> _Exercise goal_:
Across all the records, filter for lines with the word "leaning" and copy them.

> _Available data_:
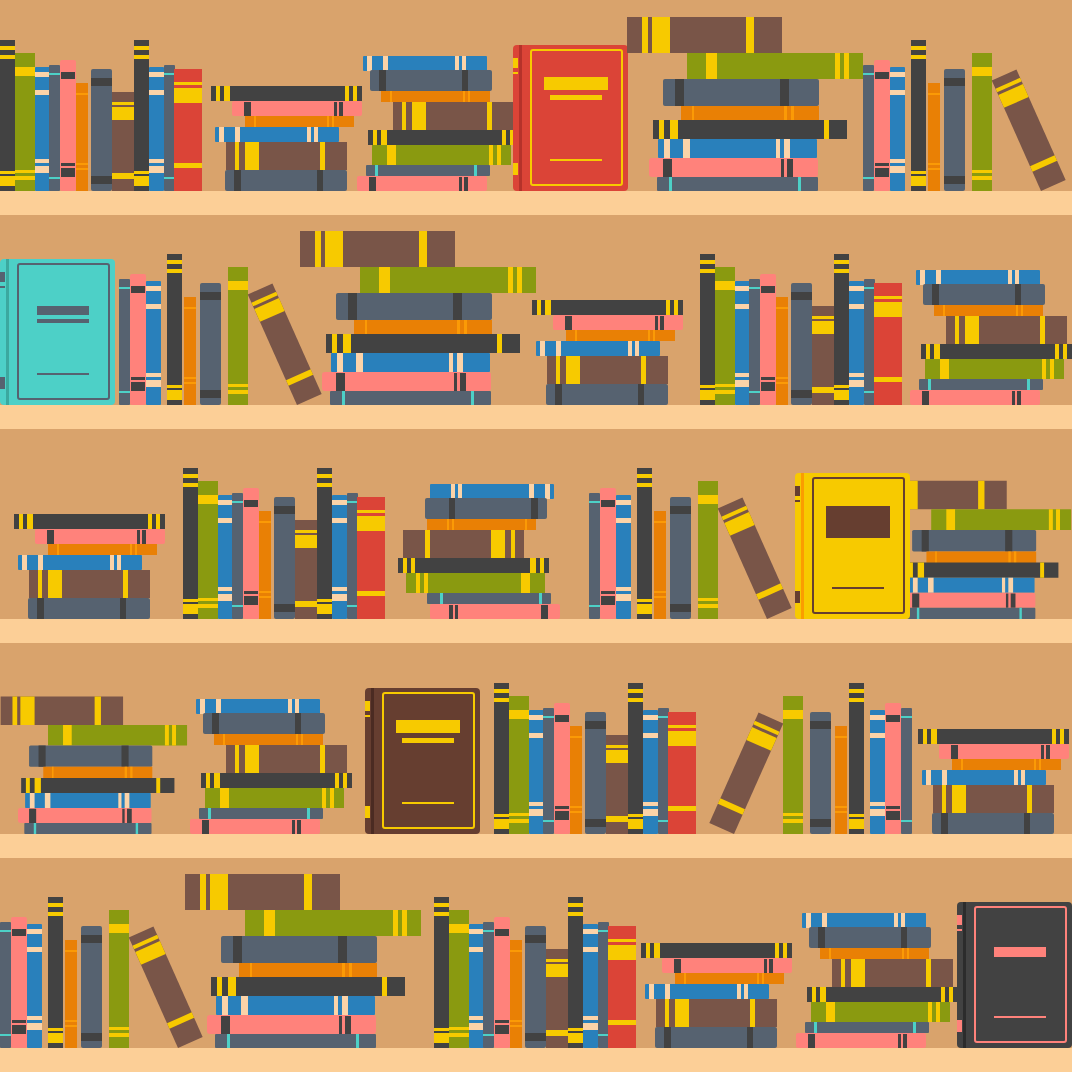
<!DOCTYPE html>
<html lang="en">
<head>
<meta charset="utf-8">
<title>Bookshelves</title>
<style>
:root {
  --wall: #d9a36c; --board: #fccf97;
  --ink: #424242; --slate: #566270; --green: #8a9a10; --blue: #2980bb;
  --pink: #ff827b; --orange: #e98005; --amber: #fb9a06; --brown: #795548;
  --red: #db4437; --yellow: #f7ca00; --teal: #4dd0c7; --cream: #fbd3a8; --cocoa: #663e30;
}
html, body { margin: 0; width: 1072px; height: 1072px; overflow: hidden; background: var(--wall); }
svg { display: block; }
.board { fill: var(--board); }
.ink { fill: var(--ink); } .slate { fill: var(--slate); } .green { fill: var(--green); }
.blue { fill: var(--blue); } .pink { fill: var(--pink); } .orange { fill: var(--orange); }
.brown { fill: var(--brown); } .red { fill: var(--red); }
.yellow { fill: var(--yellow); } .teal { fill: var(--teal); } .cream { fill: var(--cream); } .amber { fill: var(--amber); }
.cover { fill: var(--cover); } .hinge { fill: var(--hinge); } .accent { fill: var(--accent); }
.frame { fill: none; stroke: var(--accent); stroke-width: 2; }
.red-cover { --cover: var(--red); --hinge: #b5322a; --accent: var(--yellow); }
.teal-cover { --cover: var(--teal); --hinge: #3ba99f; --accent: var(--slate); }
.yellow-cover { --cover: var(--yellow); --hinge: #fb9d00; --accent: var(--cocoa); }
.brown-cover { --cover: var(--cocoa); --hinge: #4b2b22; --accent: var(--yellow); }
.ink-cover { --cover: var(--ink); --hinge: #2c2c2c; --accent: var(--pink); }
</style>
</head>
<body>
<svg width="1072" height="1072" viewBox="0 0 1072 1072" role="img" aria-label="Five shelves filled with colourful books">
<defs>
  <!-- Upright spines, standing on y = 0 -->
  <g id="spine-ink"><rect class="ink" y="-151" width="15" height="151"/><path class="yellow" d="M0-145h15v4H0zM0-136h15v4H0zM0-20h15v3H0zM0-15h15v10H0z"/></g>
  <g id="spine-green"><rect class="green" y="-138" width="20" height="138"/><path class="yellow" d="M0-124h20v9H0zM0-21h20v3H0zM0-15h20v4H0z"/></g>
  <g id="spine-blue"><rect class="blue" y="-124" width="15" height="124" rx="1"/><path class="cream" d="M0-119h15v5H0zM0-101h15v5H0zM0-32h15v4H0zM0-25h15v7H0z"/></g>
  <g id="spine-thin"><rect class="slate" y="-126" width="11" height="126" rx="1"/><path class="teal" d="M0-118h11v2H0zM0-14h11v2H0z"/></g>
  <g id="spine-pink"><rect class="pink" y="-131" width="16" height="131" rx="2"/><path class="ink" d="M1-119h14v7H1zM1-28h14v3H1zM1-23h14v9H1z"/></g>
  <g id="spine-orange"><rect class="orange" y="-108" width="12" height="108"/><path class="amber" d="M0-98h12v2H0zM0-28h12v2H0zM0-23h12v2H0z"/></g>
  <g id="spine-slate"><rect class="slate" y="-122" width="21" height="122" rx="2"/><path class="ink" d="M0-113h21v8H0zM0-15h21v8H0z"/></g>
  <g id="spine-brown"><rect class="brown" y="-99" width="22" height="99"/><path class="yellow" d="M0-89h22v3H0zM0-84h22v13H0zM0-18h22v6H0z"/></g>
  <g id="spine-red"><rect class="red" y="-122" width="28" height="122"/><path class="yellow" d="M0-109h28v3H0zM0-103h28v15H0zM0-28h28v5H0z"/></g>
  <g id="spine-leaning"><rect class="brown" y="-121" width="27" height="121"/><path class="yellow" d="M0-112h27v4H0zM0-105h27v14H0zM0-27h27v6H0z"/></g>

  <g id="tall-row">
    <use href="#spine-ink"/><use href="#spine-green" x="15"/><use href="#spine-blue" x="35"/>
    <use href="#spine-thin" x="49"/><use href="#spine-pink" x="60"/><use href="#spine-orange" x="76"/>
    <use href="#spine-slate" x="91"/><use href="#spine-brown" x="112"/><use href="#spine-ink" x="134"/>
    <use href="#spine-blue" x="149"/><use href="#spine-thin" x="164"/><use href="#spine-red" x="174"/>
  </g>
  <g id="leaning-row">
    <use href="#spine-thin"/><use href="#spine-pink" x="11"/><use href="#spine-blue" x="27"/>
    <use href="#spine-ink" x="48"/><use href="#spine-orange" x="65"/><use href="#spine-slate" x="81"/>
    <use href="#spine-green" x="109"/><use href="#spine-leaning" transform="translate(178) rotate(-24)"/>
  </g>

  <!-- Lying books, top edge at y = 0 -->
  <g id="lying-ink"><rect class="ink" width="151" height="15"/><path class="yellow" d="M5 0h4v15H5zM13 0h6v15h-6zM134 0h4v15h-4zM142 0h4v15h-4z"/></g>
  <g id="lying-pink"><rect class="pink" width="130" height="15" rx="2"/><path class="ink" d="M12 1h7v14h-7zM102 1h3v14h-3zM107 1h4v14h-4z"/></g>
  <g id="lying-orange"><rect class="orange" width="109" height="11"/><path class="amber" d="M9 0h2v11H9zM82 0h2v11h-2zM87 0h2v11h-2z"/></g>
  <g id="lying-blue"><rect class="blue" width="124" height="15" rx="1"/><path class="cream" d="M4 0h5v15H4zM20 0h5v15h-5zM92 0h4v15h-4zM99 0h4v15h-4z"/></g>
  <g id="lying-brown"><rect class="brown" width="121" height="28"/><path class="yellow" d="M9 0h4v28H9zM19 0h14v28H19zM94 0h5v28h-5z"/></g>
  <g id="lying-slate"><rect class="slate" width="122" height="21" rx="2"/><path class="ink" d="M9 0h7v21H9zM92 0h6v21h-6z"/></g>
  <g id="lying-green"><rect class="green" width="139" height="20"/><path class="yellow" d="M15 0h9v20h-9zM117 0h4v20h-4zM125 0h4v20h-4z"/></g>
  <g id="lying-thin"><rect class="slate" width="124" height="11" rx="1"/><path class="teal" d="M9 0h3v11H9zM108 0h3v11h-3z"/></g>

  <g id="small-stack">
    <use href="#lying-ink" y="-105"/><use href="#lying-pink" x="21" y="-90"/>
    <use href="#lying-orange" x="34" y="-75"/><use href="#lying-blue" x="4" y="-64"/>
    <use href="#lying-brown" x="15" y="-49"/><use href="#lying-slate" x="14" y="-21"/>
  </g>
  <g id="mixed-stack">
    <use href="#lying-blue" x="6" y="-135"/><use href="#lying-slate" x="13" y="-121"/>
    <use href="#lying-orange" x="24" y="-100"/><use href="#lying-brown" x="36" y="-89"/>
    <use href="#lying-ink" x="11" y="-61"/><use href="#lying-green" x="15" y="-46"/>
    <use href="#lying-thin" x="9" y="-26"/><use href="#lying-pink" y="-15"/>
  </g>
  <g id="big-stack">
    <path class="brown" d="M-22-174h155v36H-22z"/><path class="yellow" d="M-7-174h6v36h-6zM3-174h18v36H3zM97-174h8v36h-8z"/>
    <path class="green" d="M38-138h176v26H38z"/><path class="yellow" d="M57-138h11v26H57zM186-138h5v26h-5zM195-138h5v26h-5z"/>
    <rect class="slate" x="14" y="-112" width="156" height="27" rx="2"/><path class="ink" d="M26-112h9v27h-9zM131-112h9v27h-9z"/>
    <path class="orange" d="M32-85h138v15H32z"/><path class="amber" d="M43-85h2v15h-2zM135-85h3v15h-3zM142-85h3v15h-3z"/>
    <path class="ink" d="M4-71h194v19H4z"/><path class="yellow" d="M10-71h5v19h-5zM21-71h8v19h-8zM175-71h5v19h-5z"/>
    <rect class="blue" x="9" y="-52" width="159" height="19" rx="1"/><path class="cream" d="M15-52h6v19h-6zM34-52h7v19h-7zM127-52h4v19h-4zM135-52h6v19h-6z"/>
    <rect class="pink" y="-33" width="169" height="19" rx="3"/><path class="ink" d="M14-32h9v18h-9zM132-32h3v18h-3zM138-32h6v18h-6z"/>
    <rect class="slate" x="8" y="-14" width="161" height="14" rx="1"/><path class="teal" d="M20-14h3v14h-3zM149-14h3v14h-3z"/>
  </g>

  <!-- Front-facing book: shared binding and two title layouts -->
  <g id="front-book">
    <rect class="cover" y="-146" width="115" height="146" rx="4"/>
    <path class="hinge" d="M6-146h3V0H6z"/>
    <path class="accent" d="M0-133h5v10H0zM0-119h5v2H0zM0-28h5v12H0z"/>
    <rect class="frame" x="18" y="-141" width="91" height="135" rx="2"/>
    <path class="accent" d="M37-32h52v2H37z"/>
  </g>
  <g id="double-title"><use href="#front-book"/><path class="accent" d="M31-114h64v13H31zM37-96h52v5H37z"/></g>
</defs>

<g id="boards" class="board">
  <rect y="191" width="1072" height="24"/><rect y="405" width="1072" height="24"/><rect y="619" width="1072" height="24"/>
  <rect y="834" width="1072" height="24"/><rect y="1048" width="1072" height="24"/>
</g>

<g id="shelf-1" transform="translate(0 191)">
  <use href="#tall-row"/>
  <use href="#small-stack" x="211"/>
  <use href="#mixed-stack" x="357"/>
  <use href="#double-title" x="513" class="red-cover"/>
  <use href="#big-stack" x="649"/>
  <use href="#leaning-row" x="863"/>
</g>
<g id="shelf-2" transform="translate(0 405)">
  <g class="teal-cover"><use href="#front-book"/><path class="accent" d="M37-99h52v9H37zM37-86h52v4H37z"/></g>
  <use href="#leaning-row" x="119"/>
  <use href="#big-stack" x="322"/>
  <use href="#small-stack" x="532"/>
  <use href="#tall-row" x="700"/>
  <use href="#mixed-stack" x="910"/>
</g>
<g id="shelf-3" transform="translate(0 619)">
  <use href="#small-stack" x="14"/>
  <use href="#tall-row" x="183"/>
  <use href="#mixed-stack" transform="translate(560) scale(-1 1)"/>
  <use href="#leaning-row" x="589"/>
  <use href="#big-stack" transform="translate(901) scale(.795)"/>
  <g class="yellow-cover" transform="translate(795)"><use href="#front-book"/><path class="accent" d="M31-113h64v32H31z"/></g>
</g>
<g id="shelf-4" transform="translate(0 834)">
  <use href="#big-stack" transform="translate(18) scale(.79)"/>
  <use href="#mixed-stack" x="190"/>
  <use href="#double-title" x="365" class="brown-cover"/>
  <use href="#tall-row" x="494"/>
  <use href="#leaning-row" transform="translate(912) scale(-1 1)"/>
  <use href="#small-stack" x="918"/>
</g>
<g id="shelf-5" transform="translate(0 1048)">
  <use href="#leaning-row"/>
  <use href="#big-stack" x="207"/>
  <use href="#tall-row" x="434"/>
  <use href="#small-stack" x="641"/>
  <use href="#mixed-stack" x="796"/>
  <g class="ink-cover" transform="translate(957)"><use href="#front-book"/><path class="accent" d="M37-101h52v10H37z"/></g>
</g>
</svg>
</body>
</html>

> _Reply_:
  <g id="spine-leaning"><rect class="brown" y="-121" width="27" height="121"/><path class="yellow" d="M0-112h27v4H0zM0-105h27v14H0zM0-27h27v6H0z"/></g>
  <g id="leaning-row">
    <use href="#spine-green" x="109"/><use href="#spine-leaning" transform="translate(178) rotate(-24)"/>
  <use href="#leaning-row" x="863"/>
  <use href="#leaning-row" x="119"/>
  <use href="#leaning-row" x="589"/>
  <use href="#leaning-row" transform="translate(912) scale(-1 1)"/>
  <use href="#leaning-row"/>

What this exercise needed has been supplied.